He wore a tartan kilt, a beard bushy enough to hide a robin's nest, a Scottish beret and a yellow T-shirt stretched heroically across a more than ample girth. Dancing across the barroom floor to unleash a Nerf Ball hook shot, Dan Sillers looked like a cartoon character come to life.
"They didn't tell me I'd be using a ball," joked Sillers, who claimed he thought he had entered a drinking contest. The University of the District of Columbia professor, who competed Thursday night in a Great Shooters contest sponsored by Southern Comfort liquors, added, "I had to buy a bottle of that stuff this week and practice."
A dozen nerfball wizards showed up at Wolensky's bar on Pennsylvania Avenue NW for the second of six regional playoffs in this national competition to determine who has misspent more hours throwing a sponge ball through a tiny plastic hoop. Each contestant took 10 shots at a hoop six feet high. The top five were transported to the Capital Centre the same night to compete during half time of the Bullets' game against the Golden State Warriors.
"This is the short person's answer to the NBA. Size and skill don't really matter," said John Eckel, the referee for Thursday night's event and one of the originators of this subsport. "We haven't had to throw anybody out for drug abuse. Of course, we haven't done any testing, either."
Nerfball would seem the perfect sport for the elbow-bending patrons of a liquor company. It is the one sport, say aficionados, that penalizes speed and power. A soft touch developed during years of picking up dimes from wet bar tops will always triumph over pure athleticism.
"The skinny guys here have no staying power," said 47-year-old Tommy Flor, who has added an impressive amount of poundage to his frame since playing football for the University of Maryland a few decades ago. "I outmuscle everybody underneath. I'm used to the pressure. I don't wilt."
Monica Coleman, 21, the only woman in the contest, advanced to Thursday night's regional by winning a preliminary round against all comers at her local bar. During the practice session she waged her own psychological warfare.
"The only reason I won is because nobody else was there to compete. It was total luck. I don't have a chance."

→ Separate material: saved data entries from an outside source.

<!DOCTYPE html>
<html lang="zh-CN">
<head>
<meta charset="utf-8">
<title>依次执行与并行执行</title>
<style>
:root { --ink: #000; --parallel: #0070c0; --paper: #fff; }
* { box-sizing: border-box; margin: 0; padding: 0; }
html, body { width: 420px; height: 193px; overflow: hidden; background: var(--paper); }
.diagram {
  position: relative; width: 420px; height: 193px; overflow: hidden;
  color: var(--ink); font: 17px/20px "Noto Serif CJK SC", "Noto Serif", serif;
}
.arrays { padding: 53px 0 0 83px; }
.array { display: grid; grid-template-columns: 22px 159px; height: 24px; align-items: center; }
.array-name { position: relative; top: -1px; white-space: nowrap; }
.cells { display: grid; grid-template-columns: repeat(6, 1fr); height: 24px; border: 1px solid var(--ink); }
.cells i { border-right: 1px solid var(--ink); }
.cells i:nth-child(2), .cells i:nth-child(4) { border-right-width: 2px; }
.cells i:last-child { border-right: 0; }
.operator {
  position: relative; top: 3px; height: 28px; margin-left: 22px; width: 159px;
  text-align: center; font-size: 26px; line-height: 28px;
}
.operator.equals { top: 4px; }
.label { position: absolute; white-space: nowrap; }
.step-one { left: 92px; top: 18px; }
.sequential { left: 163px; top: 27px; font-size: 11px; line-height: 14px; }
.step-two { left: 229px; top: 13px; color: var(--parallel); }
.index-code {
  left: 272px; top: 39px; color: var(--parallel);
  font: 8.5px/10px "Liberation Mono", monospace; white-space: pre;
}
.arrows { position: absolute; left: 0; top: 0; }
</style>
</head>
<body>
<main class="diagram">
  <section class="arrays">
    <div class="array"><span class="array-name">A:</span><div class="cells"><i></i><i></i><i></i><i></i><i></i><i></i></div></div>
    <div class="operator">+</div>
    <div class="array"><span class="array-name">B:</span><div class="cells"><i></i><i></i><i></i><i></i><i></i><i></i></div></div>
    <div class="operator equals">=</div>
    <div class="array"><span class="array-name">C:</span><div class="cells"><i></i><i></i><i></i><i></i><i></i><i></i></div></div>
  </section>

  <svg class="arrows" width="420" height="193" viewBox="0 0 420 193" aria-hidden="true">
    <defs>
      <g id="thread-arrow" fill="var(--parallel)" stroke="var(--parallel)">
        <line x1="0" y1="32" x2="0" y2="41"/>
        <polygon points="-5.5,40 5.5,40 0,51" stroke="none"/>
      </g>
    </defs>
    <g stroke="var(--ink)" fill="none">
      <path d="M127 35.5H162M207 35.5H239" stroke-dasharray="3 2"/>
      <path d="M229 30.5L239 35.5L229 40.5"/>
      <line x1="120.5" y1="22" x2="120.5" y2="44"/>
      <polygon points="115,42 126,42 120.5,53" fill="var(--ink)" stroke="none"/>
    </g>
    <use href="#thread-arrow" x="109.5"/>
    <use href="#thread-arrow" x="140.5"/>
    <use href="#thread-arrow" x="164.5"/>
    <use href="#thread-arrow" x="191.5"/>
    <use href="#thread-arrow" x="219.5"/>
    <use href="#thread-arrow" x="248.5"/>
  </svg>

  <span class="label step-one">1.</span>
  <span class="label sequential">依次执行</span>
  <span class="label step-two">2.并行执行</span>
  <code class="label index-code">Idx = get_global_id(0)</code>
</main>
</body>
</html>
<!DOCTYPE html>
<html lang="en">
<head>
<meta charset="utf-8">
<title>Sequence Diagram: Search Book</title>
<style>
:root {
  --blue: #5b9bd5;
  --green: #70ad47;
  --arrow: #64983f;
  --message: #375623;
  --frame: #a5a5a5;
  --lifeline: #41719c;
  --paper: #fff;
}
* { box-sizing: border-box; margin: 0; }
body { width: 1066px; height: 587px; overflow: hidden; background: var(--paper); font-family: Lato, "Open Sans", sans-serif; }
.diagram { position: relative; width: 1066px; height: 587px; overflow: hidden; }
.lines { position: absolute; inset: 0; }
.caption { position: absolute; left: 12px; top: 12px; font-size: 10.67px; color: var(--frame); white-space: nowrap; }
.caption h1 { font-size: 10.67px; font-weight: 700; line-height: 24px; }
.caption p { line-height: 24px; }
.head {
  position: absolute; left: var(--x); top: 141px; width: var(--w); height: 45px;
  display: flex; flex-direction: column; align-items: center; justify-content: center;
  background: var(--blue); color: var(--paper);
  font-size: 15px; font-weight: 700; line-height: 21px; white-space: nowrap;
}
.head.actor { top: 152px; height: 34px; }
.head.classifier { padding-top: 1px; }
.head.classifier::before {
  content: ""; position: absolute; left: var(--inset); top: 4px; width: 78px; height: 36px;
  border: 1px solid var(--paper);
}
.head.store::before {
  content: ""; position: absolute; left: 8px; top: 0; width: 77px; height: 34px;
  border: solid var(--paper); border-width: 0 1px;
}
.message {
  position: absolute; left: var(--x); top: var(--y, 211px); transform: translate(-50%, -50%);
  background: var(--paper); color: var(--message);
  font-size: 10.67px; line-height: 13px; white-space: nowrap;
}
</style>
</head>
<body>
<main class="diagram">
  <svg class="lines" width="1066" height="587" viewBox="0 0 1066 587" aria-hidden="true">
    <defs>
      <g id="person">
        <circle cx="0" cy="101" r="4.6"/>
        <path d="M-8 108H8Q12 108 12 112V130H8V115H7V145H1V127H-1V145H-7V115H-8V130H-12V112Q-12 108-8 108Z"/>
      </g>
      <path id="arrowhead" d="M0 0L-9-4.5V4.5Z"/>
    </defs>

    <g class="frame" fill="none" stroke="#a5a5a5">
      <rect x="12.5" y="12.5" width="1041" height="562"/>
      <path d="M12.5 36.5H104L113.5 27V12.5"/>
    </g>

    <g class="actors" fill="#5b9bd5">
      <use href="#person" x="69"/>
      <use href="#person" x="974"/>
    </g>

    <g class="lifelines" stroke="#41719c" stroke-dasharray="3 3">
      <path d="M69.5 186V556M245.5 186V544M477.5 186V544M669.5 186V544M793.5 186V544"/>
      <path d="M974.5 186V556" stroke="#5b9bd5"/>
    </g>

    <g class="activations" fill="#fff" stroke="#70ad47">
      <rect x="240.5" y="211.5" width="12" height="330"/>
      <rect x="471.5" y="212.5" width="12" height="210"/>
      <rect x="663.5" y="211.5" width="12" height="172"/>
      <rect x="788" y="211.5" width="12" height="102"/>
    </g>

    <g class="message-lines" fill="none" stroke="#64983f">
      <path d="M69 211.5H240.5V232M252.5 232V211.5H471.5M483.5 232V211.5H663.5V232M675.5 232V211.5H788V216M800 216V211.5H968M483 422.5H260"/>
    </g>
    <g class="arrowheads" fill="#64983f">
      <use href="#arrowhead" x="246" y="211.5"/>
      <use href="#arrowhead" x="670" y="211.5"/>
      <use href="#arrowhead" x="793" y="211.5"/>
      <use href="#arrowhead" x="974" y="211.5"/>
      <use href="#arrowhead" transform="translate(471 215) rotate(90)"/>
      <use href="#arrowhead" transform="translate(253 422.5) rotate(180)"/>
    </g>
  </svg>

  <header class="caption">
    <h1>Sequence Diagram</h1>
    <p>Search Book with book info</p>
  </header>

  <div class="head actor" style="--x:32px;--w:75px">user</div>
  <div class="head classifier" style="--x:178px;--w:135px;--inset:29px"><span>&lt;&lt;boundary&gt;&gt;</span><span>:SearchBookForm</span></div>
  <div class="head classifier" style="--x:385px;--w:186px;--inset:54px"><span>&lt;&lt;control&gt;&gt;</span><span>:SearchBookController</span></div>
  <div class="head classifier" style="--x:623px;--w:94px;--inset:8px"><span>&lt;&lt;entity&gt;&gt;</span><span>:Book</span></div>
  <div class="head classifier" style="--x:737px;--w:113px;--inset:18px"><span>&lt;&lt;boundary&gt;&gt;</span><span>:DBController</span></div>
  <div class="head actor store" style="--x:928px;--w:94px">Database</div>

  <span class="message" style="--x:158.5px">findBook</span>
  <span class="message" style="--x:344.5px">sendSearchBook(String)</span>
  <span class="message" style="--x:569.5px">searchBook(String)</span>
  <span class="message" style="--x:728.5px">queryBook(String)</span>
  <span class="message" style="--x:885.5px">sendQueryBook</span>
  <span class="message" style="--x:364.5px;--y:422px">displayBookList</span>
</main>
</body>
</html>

Her prediction proved accurate. She missed every one of her 10 shots except the last, a driving layup to the six-foot-high hoop that was ruled illegal. The two big men, Sillers in his kilt and Flor, had only a little more luck. Flor managed to take all of his shots, including hook and turnaround jumper, without removing the torpedo-sized cigar from his mouth. Unfortunately he made only two.
The five who did make it to the Capital Centre fared much better at the bar. When the time came for them to compete at half time, after a bus ride and a few pitchers of Slam Dunk Shooters, a reportedly lethal alcoholic concoction, they melted under the lights.
Joe ("Nerfball is my life") Cuozzo, a 26-year-old accountant with three Nerf baskets in his home, hit just one out of 10 attempts at the basket set up at half-court.
"The wind out there was terrible," said Cuozzo. "And I'm used to bar lighting."
The winner, Barry Williams of Morgantown, W. Va., needed just two buckets to win. His reward will be a trip to New York for the finals on April 16 and a chance to win an all-expenses-paid trip for two to an NBA championship playoff game and a dinner with Hall of Famer Jerry West, now general manager of the Los Angeles Lakers.
Thursday night Williams and the other four shooters earned no obvious reward for their efforts. When the contest was over, the crowd of 8,125 booed. One spectator took the trouble to lean out of the cheap seats and yell, "You guys stink."
"I can understand that," said Jim Burns, a 24-year-old student at the University of Virginia. "I'm originally from Philadelphia."